Familiarity with the Tron mythos isn’t firmly required, but you’ll be diving in at the deep end without it. The Grid has been left on its own for so long, that the idea of a User has fallen to legend. Some people still believe firmly in these godly figures, while others believe only in programs. You’ll be hit with references of ENCOM, Flynn, and TRON, but the programs you meet along the way are new characters and they don’t have any definitive knowledge of what’s going on. However, the impact of the game’s revelations won’t be as significant without knowledge of what’s happened in the world previously.
Tron: Identity is firmly a visual novel with a light puzzle-solving mini-game. Essentially, some memories got rattled loose from some of the programs you meet, and you “defrag” their identity discs to get these memories back. It’s reasonably fun.
There’s an endless mode where you just play the mini-game, but I’m not sure it’s that cool. It’s definitely a lot better than playing another version of the light cycles again. For that matter, if you’re only here for the story, you can skip the defrag routine entirely and just proceed with the text.

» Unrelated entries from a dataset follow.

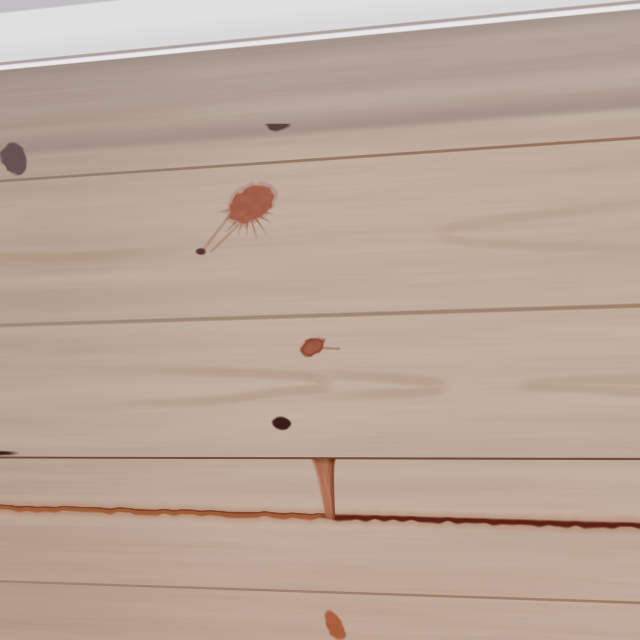
A three.js fragment shader for this texture:

```glsl
// Pale pine boards under a white moulding, with knots, flame grain and a split.
// A fan-shaped warp straightens the boards, so seams become constant heights;
// stretched value noise gives the grain, and rotated ellipses give the knots.
varying vec2 vUv;

float hash(vec2 p) {
  return fract(sin(dot(p, vec2(127.1, 311.7))) * 43758.5453);
}

float noise(vec2 p) {
  vec2 i = floor(p), f = fract(p);
  f = f * f * (3.0 - 2.0 * f);
  return mix(mix(hash(i), hash(i + vec2(1.0, 0.0)), f.x),
             mix(hash(i + vec2(0.0, 1.0)), hash(i + 1.0), f.x), f.y);
}

float fbm(vec2 p) {
  float sum = 0.0, gain = 0.5;
  for (int i = 0; i < 4; i++) {
    sum += gain * noise(p);
    p = p * 2.1 + 7.3;
    gain *= 0.5;
  }
  return sum;
}

// Soft line of half width w at distance d
float line(float d, float w) {
  return 1.0 - smoothstep(w * 0.4, w * 1.6, abs(d));
}

float segment(vec2 p, vec2 a, vec2 b, float w) {
  vec2 ab = b - a;
  float t = clamp(dot(p - a, ab) / dot(ab, ab), 0.0, 1.0);
  return line(length(p - a - ab * t), w);
}

vec2 rotate(vec2 p, float a) {
  return vec2(cos(a) * p.x + sin(a) * p.y, cos(a) * p.y - sin(a) * p.x);
}

// Coverage of a slightly irregular ellipse
float knot(vec2 p, vec2 center, vec2 radius, float angle) {
  float d = length(rotate(p - center, angle) / radius) - 1.0;
  d += 0.25 * (noise(p * 130.0) - 0.5);
  float soft = 0.0022 / min(radius.x, radius.y);
  return 1.0 - smoothstep(-soft, soft, d);
}

// Flame-shaped grain line, opening from its tip toward dir
float flame(vec2 p, vec2 tip, float dir, float spread, float reach) {
  float along = (p.x - tip.x) * dir;
  float offset = abs(p.y - tip.y) - spread * sqrt(max(along, 0.0));
  return line(offset, 0.007) * smoothstep(-0.01, 0.02, along)
       * (1.0 - smoothstep(reach * 0.3, reach, along));
}

// Fine rays fanning out below a knot
float rays(vec2 p, vec2 center) {
  vec2 q = p - center;
  float a = atan(q.y, q.x), r = length(q);
  float reach = 0.046 + 0.016 * noise(vec2(a * 7.0, 3.0));
  float spokes = smoothstep(0.35, 0.95, sin(a * 19.0 + 2.0 * noise(p * 40.0)));
  return spokes * (1.0 - smoothstep(0.02, reach, r)) * smoothstep(0.01, -0.012, q.y);
}

vec3 wood(vec2 p, float v) {
  float board = step(0.075, v) + step(0.193, v) + step(0.284, v) + step(0.507, v) + step(0.751, v);
  vec3 col = mix(vec3(0.745, 0.655, 0.595), vec3(0.75, 0.68, 0.625), smoothstep(0.05, 0.4, v));
  col = mix(col, vec3(0.695, 0.63, 0.595), smoothstep(0.72, 0.92, v));
  col -= vec3(0.03, 0.035, 0.035) * (1.0 - smoothstep(0.0, 0.45, p.x));
  col += (hash(vec2(board, 4.0)) - 0.5) * 0.012;
  float broad = fbm(vec2(p.x * 2.0, v * 38.0) + board * 13.0);
  float fine = noise(vec2(p.x * 9.0, v * 240.0 + 3.0 * broad));
  col += vec3(0.055, 0.07, 0.075) * (broad - 0.48) + 0.014 * (fine - 0.5);
  // Flame grain and tan streaks
  vec2 q = vec2(p.x, v + 0.012 * (noise(vec2(p.x * 9.0, v * 16.0)) - 0.5));
  float streak = flame(q, vec2(0.52, 0.398), -1.0, 0.05, 0.45)
    + flame(q, vec2(0.70, 0.398), -1.0, 0.038, 0.28)
    + 0.8 * flame(q, vec2(0.81, 0.395), 1.0, 0.02, 0.7)
    + 0.6 * flame(q, vec2(0.68, 0.625), 1.0, 0.06, 0.6)
    + line(q.y - 0.621, 0.009) * (1.0 - smoothstep(0.15, 0.31, p.x));
  return mix(col, vec3(0.67, 0.54, 0.46), 0.38 * clamp(streak, 0.0, 1.0));
}

vec3 addSeams(vec3 col, vec2 p, float v) {
  vec3 tan1 = mix(vec3(0.55, 0.44, 0.40), vec3(0.54, 0.36, 0.25), p.x);
  float shade = smoothstep(0.787, 0.80, v) * (1.0 - smoothstep(0.80, 0.835, v));
  col = mix(col, vec3(0.59, 0.51, 0.49), 0.55 * shade);
  col = mix(col, tan1, 0.75 * line(v - 0.751, 0.0022));
  col = mix(col, tan1, 0.55 * line(v - 0.507, 0.003));
  col = mix(col, vec3(0.40, 0.24, 0.17), 0.85 * line(v - 0.284, 0.0016));
  col = mix(col, tan1, 0.6 * line(v - 0.075, 0.0019));
  // Split: tan on the left, dark red on the right
  float rough = noise(vec2(p.x * 70.0, 2.0));
  float d = v - 0.193 + 0.012 * (p.x - 0.5) + 0.003 * (rough - 0.5);
  float dark = smoothstep(0.49, 0.53, p.x);
  col = mix(col, vec3(0.67, 0.47, 0.35), 0.4 * line(d, 0.010));
  col = mix(col, mix(vec3(0.62, 0.36, 0.22), vec3(0.36, 0.13, 0.07), dark), line(d, 0.0028 + 0.002 * rough));
  return mix(col, vec3(0.42, 0.19, 0.11), 0.7 * (1.0 - dark) * line(d - 0.0035, 0.0012));
}

vec3 addKnots(vec3 col, vec2 p) {
  vec3 red = vec3(0.61, 0.35, 0.27) + 0.09 * (fbm(p * 90.0) - 0.5);
  vec3 black = vec3(0.22, 0.11, 0.09), plum = vec3(0.41, 0.32, 0.33);
  vec2 big = vec2(0.392, 0.681);
  float trail = segment(p, vec2(0.36, 0.665), vec2(0.318, 0.61), 0.0025)
    + segment(p, vec2(0.372, 0.648), vec2(0.33, 0.607), 0.002);
  col = mix(col, red, 0.3 * trail + 0.7 * rays(p, big - vec2(0.004, 0.004)));
  col = mix(col, red, 0.25 * knot(p, big, vec2(0.046, 0.030), 0.6));
  col = mix(col, red + 0.03, knot(p, big, vec2(0.037, 0.025), 0.6));
  col = mix(col, black + 0.1, knot(p, vec2(0.314, 0.607), vec2(0.007, 0.005), 0.0));
  col = mix(col, red, 0.45 * segment(p, vec2(0.49, 0.457), vec2(0.53, 0.455), 0.002));
  col = mix(col, red - vec3(0.06, 0.08, 0.09), knot(p, vec2(0.488, 0.458), vec2(0.020, 0.013), 0.55));
  col = mix(col, red, knot(p, vec2(0.488, 0.458), vec2(0.015, 0.009), 0.55));
  col = mix(col, black, knot(p, vec2(0.440, 0.339), vec2(0.014, 0.010), -0.2));
  col = mix(col, black, knot(p, vec2(0.005, 0.292), vec2(0.018, 0.003), 0.0));
  col = mix(col, plum, knot(p, vec2(0.022, 0.751), vec2(0.025, 0.019), -1.2));
  float lower = 1.0 - smoothstep(0.805, 0.808, p.y);
  col = mix(col, plum - 0.07, lower * knot(p, vec2(0.435, 0.806), vec2(0.018, 0.010), 0.05));
  col = mix(col, red + vec3(0.05, 0.02, -0.03), knot(p, vec2(0.523, 0.022), vec2(0.026, 0.012), -1.1));
  // Branch cut lengthwise, tapering from the seam to the split
  float t = clamp((0.284 - p.y) / 0.092, 0.0, 1.0);
  float x = (p.x - mix(0.505, 0.516, t)) / mix(0.021, 0.008, sqrt(t));
  float inside = smoothstep(0.184, 0.194, p.y) * (1.0 - smoothstep(0.282, 0.285, p.y));
  inside *= smoothstep(-1.15, -0.6, x) * (1.0 - smoothstep(0.85, 1.1, x));
  vec3 bark = mix(vec3(0.68, 0.43, 0.31), vec3(0.50, 0.25, 0.16), smoothstep(0.2, 0.9, x));
  bark -= 0.16 * smoothstep(0.272, 0.284, p.y) + 0.08 * (noise(vec2(x * 5.0, p.y * 60.0)) - 0.5);
  return mix(col, bark, 0.9 * inside);
}

vec3 addMoulding(vec3 col, vec2 p, float v) {
  vec3 white = vec3(0.85, 0.845, 0.85) + 0.03 * smoothstep(0.95, 1.0, v);
  white = mix(white, vec3(0.91, 0.90, 0.90), line(v - 0.942, 0.003));
  white = mix(white, vec3(0.64, 0.58, 0.57), 0.8 * line(v - 0.949, 0.0024));
  white = mix(white, vec3(0.76, 0.75, 0.76), smoothstep(1.032, 1.037, v));
  col *= 1.0 - 0.07 * smoothstep(0.915, 0.938, v);
  return mix(col, white, smoothstep(0.9365, 0.9395, v));
}

void main() {
  // Height on the straightened boards, whose slope grows with height
  float x = vUv.x - 0.5;
  float v = (vUv.y + 0.045 * x) / (1.0 + 0.15 * x);
  vec3 col = addSeams(wood(vUv, v), vUv, v);
  col = addKnots(col, vUv);
  gl_FragColor = vec4(addMoulding(col, vUv, v), 1.0);
}
```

The main meat of the game is the investigation. You have some sway over how things play out, but since a first-run playthrough is maybe 2-3 hours long, there isn’t a lot of opportunity for decision making. The decisions you do end up making are pretty impactful, though Tron: Identity likes to declare exactly where those effects are being felt. That said, they’re not obvious black-and-white moral choices. They’re the type of choices that there isn’t a right answer for, and you’ll likely end up pissing someone off.
The narrative itself is very nuanced and satisfying. Even as someone who isn’t fully immersed in the Tron universe, it gave me a bunch of stuff to chew on and figure out after the game ended. It can sometimes be overly vague, and not being fully indoctrinated, I can’t help but feel I’ve probably missed some things. While this wasn’t a huge problem, there were times when I felt like I was making a decision without all the needed facts. Like Query knew more than I did.
There’s also the possibility that if you found Tron to be a bit hokey, this isn’t going to change your mind. I feel that the world presented does a great job of framing our own, but at the same time, I don’t know why it’s raining in a mainframe. I felt like I needed to suspend disbelief pretty hard everytime a program started showing emotions, but since this isn’t our world, and neither is it trying to be an accurate representation of a computer world, it gets to make the rules.
I really appreciate that Tron: Identity is as short as it is. It makes great use of its runtime, and playing through it again feels like a reasonable prospect. It tells a complete story but leaves things wide open to continue. In many ways, I love that the focus is entirely on the interior of The Grid and leaves out any human interference. It’s a terrific approach.
Its focus is rather admirable. There’s no voice acting, the graphics are rather basic, but everything comes together wonderfully to get the job done. Fans of visual novels have been eating great recently, and Tron: Identity is another great morsel to dig your teeth into. Even if it’s not the most transcendental experience, it’s hard not to be charmed by the amount of love that’s been put into it.
[This review is based on a retail build of the game provided by the publisher.]